Comprehensive Approach to Improve Quality of Life in Hemodialysis Patients by Early Creation of Arteriovenous Access
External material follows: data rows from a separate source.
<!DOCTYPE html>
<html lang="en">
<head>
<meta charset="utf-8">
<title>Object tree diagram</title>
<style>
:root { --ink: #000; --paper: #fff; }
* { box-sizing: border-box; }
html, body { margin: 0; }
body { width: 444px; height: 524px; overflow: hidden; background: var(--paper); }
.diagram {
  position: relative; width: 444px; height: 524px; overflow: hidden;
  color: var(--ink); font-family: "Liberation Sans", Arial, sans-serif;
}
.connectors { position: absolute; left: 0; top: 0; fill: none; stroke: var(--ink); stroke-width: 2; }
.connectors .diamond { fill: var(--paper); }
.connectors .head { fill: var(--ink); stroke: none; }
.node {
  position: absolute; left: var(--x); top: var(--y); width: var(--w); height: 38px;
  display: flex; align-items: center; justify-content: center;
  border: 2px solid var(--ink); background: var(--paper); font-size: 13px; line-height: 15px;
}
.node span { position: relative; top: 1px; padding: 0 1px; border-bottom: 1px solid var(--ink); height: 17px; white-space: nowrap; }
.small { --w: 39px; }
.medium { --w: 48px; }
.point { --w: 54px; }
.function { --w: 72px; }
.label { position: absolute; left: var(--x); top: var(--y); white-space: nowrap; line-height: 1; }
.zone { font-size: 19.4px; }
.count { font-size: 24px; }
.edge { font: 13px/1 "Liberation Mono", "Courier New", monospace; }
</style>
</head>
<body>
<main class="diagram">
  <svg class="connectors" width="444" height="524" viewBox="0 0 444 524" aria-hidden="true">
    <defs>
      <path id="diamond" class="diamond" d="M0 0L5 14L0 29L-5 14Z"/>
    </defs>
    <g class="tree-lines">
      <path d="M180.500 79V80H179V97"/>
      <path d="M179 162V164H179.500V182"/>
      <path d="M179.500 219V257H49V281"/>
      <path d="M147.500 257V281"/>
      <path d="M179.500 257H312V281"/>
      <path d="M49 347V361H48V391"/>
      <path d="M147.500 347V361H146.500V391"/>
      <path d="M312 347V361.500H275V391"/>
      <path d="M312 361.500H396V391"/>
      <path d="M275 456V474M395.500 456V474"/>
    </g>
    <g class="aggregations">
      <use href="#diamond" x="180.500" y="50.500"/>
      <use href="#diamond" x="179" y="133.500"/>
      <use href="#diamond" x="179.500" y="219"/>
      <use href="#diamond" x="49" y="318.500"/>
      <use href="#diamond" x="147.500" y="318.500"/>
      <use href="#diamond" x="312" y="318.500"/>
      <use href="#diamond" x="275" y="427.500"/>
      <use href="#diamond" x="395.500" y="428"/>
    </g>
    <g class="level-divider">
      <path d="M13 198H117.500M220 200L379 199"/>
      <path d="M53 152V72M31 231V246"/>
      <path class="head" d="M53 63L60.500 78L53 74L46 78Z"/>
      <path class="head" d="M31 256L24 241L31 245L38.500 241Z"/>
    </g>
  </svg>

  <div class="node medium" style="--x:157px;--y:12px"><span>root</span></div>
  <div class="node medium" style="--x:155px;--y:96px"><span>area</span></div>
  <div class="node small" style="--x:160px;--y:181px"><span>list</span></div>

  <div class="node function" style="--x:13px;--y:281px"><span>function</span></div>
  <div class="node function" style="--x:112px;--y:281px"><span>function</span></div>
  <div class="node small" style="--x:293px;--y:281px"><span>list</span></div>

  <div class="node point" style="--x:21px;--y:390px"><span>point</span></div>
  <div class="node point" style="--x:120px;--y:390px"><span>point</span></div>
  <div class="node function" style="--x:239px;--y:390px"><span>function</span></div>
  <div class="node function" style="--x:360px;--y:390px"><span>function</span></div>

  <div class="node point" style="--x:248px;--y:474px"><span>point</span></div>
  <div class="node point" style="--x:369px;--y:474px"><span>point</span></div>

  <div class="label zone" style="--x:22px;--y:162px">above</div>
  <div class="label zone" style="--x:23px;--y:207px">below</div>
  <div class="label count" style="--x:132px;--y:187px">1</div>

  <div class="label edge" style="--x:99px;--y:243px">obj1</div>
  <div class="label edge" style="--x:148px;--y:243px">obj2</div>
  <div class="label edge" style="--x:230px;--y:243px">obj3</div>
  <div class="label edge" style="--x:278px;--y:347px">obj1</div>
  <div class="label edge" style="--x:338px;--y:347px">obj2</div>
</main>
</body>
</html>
An arteriovenous fistula (AVF) is the closest to the ideal model of vascular access. Evidence suggests that people who approach end-stage kidney disease may have an arteriovenous fistula surgically created proactively, enabling the elimination of Permcath insertion for dialysis. Consequently, this proactive action will reduce the risk of bacteremia and admissions to inpatient services for this vulnerable population. The current mean waiting time for AVF creation in King Fahd Armed Forces Hospital, Jeddah (KFAFH), was 172 days. The aim of the project was to decrease the adult Chronic Kidney Disease patient mean waiting time for arteriovenous (AV) access creation from a mean of 172 days to less than 10 days within 12 months. The project was carried out in the Chronic Kidney Disease patient population of King Fahd Armed Forces Hospital, Jeddah. The Plan Do Study Act rapid cycles Quality improvement method was used to implement changes. The interventions include a multidisciplinary approach as the base for the new AVF strategy. Identification of CKD Stage IV patients with impending dialysis was booked for early AVF, thereby reducing the need for Permcath. An additional renal clinic was established to update the patients waiting time for AVF creation and to book patients as Day-surgery through fast track. Daily rounds in the dialysis unit were introduced to address issues of new patients on hemodialysis, and the waiting time for each patient was revised and booked to the new renal clinic for AVF creation. This reduced the referral time to the vascular clinic. Centralized approach by requesting early venogram & venous mappings. The addition of a dedicated inpatient bed for advanced access surgery like AV graft, superficialization, and bridging for patients on anti-coagulation was allotted. Addition of a dedicated operating room for at least daily AVF creation apart from the regular operating list. Addition of 1 more day to existing 1 day per week schedule for Day case procedures with 2 day surgery beds for vascular access. During the 1st PDCA cycle, the mean waiting time for AVF Access decreased to 127.75 days; during the 2nd PDCA cycle, the mean time decreased to 34.25 days, and during the 3rd PDCA cycle the project achieved proactive AVF access with the mean waiting time at -7.2 days. None of the patients with newly created AVF access developed steal syndrome during the project period. AV fistulae have a longer median survival, require less costly and invasive intervention to maintain patency and are less likely to become infected than AV graft or Permcath. A multidisciplinary team approach proved to be successful in reducing the mean AVF waiting time for hemodialysis patients. The interventions enable the team to perform proactive AVF creation in a timely manner eliminating the use of Permcaths for newly admitted Hemodialysis patients. Thus, reducing the CLABSI rate.